(Data section)
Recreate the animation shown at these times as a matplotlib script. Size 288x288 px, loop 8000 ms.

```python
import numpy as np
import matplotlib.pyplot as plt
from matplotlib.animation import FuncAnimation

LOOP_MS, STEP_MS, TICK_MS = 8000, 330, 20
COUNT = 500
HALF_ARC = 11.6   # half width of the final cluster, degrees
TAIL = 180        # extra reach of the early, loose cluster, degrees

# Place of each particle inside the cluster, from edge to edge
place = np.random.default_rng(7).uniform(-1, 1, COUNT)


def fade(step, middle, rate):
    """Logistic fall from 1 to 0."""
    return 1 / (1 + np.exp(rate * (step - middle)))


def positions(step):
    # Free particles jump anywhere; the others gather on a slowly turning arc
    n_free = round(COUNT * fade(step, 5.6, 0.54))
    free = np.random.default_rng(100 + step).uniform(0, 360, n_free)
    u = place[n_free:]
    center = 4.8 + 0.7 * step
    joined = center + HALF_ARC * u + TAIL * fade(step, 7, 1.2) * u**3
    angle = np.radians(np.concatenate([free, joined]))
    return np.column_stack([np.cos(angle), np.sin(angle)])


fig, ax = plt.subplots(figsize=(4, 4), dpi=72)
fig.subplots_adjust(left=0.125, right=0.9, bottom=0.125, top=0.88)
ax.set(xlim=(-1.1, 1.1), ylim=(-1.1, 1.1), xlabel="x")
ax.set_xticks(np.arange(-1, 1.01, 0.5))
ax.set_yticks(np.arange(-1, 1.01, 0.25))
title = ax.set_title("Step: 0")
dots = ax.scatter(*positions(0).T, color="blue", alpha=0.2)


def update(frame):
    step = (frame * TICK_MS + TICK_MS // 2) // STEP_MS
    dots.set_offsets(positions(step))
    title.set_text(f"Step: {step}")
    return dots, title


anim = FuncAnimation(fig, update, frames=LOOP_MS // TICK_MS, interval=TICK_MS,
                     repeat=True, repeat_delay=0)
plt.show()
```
(End Data section)
Task goal. In the records above, find every line with the word "random" and copy it.

Reply to the exercise.
place = np.random.default_rng(7).uniform(-1, 1, COUNT)
    free = np.random.default_rng(100 + step).uniform(0, 360, n_free)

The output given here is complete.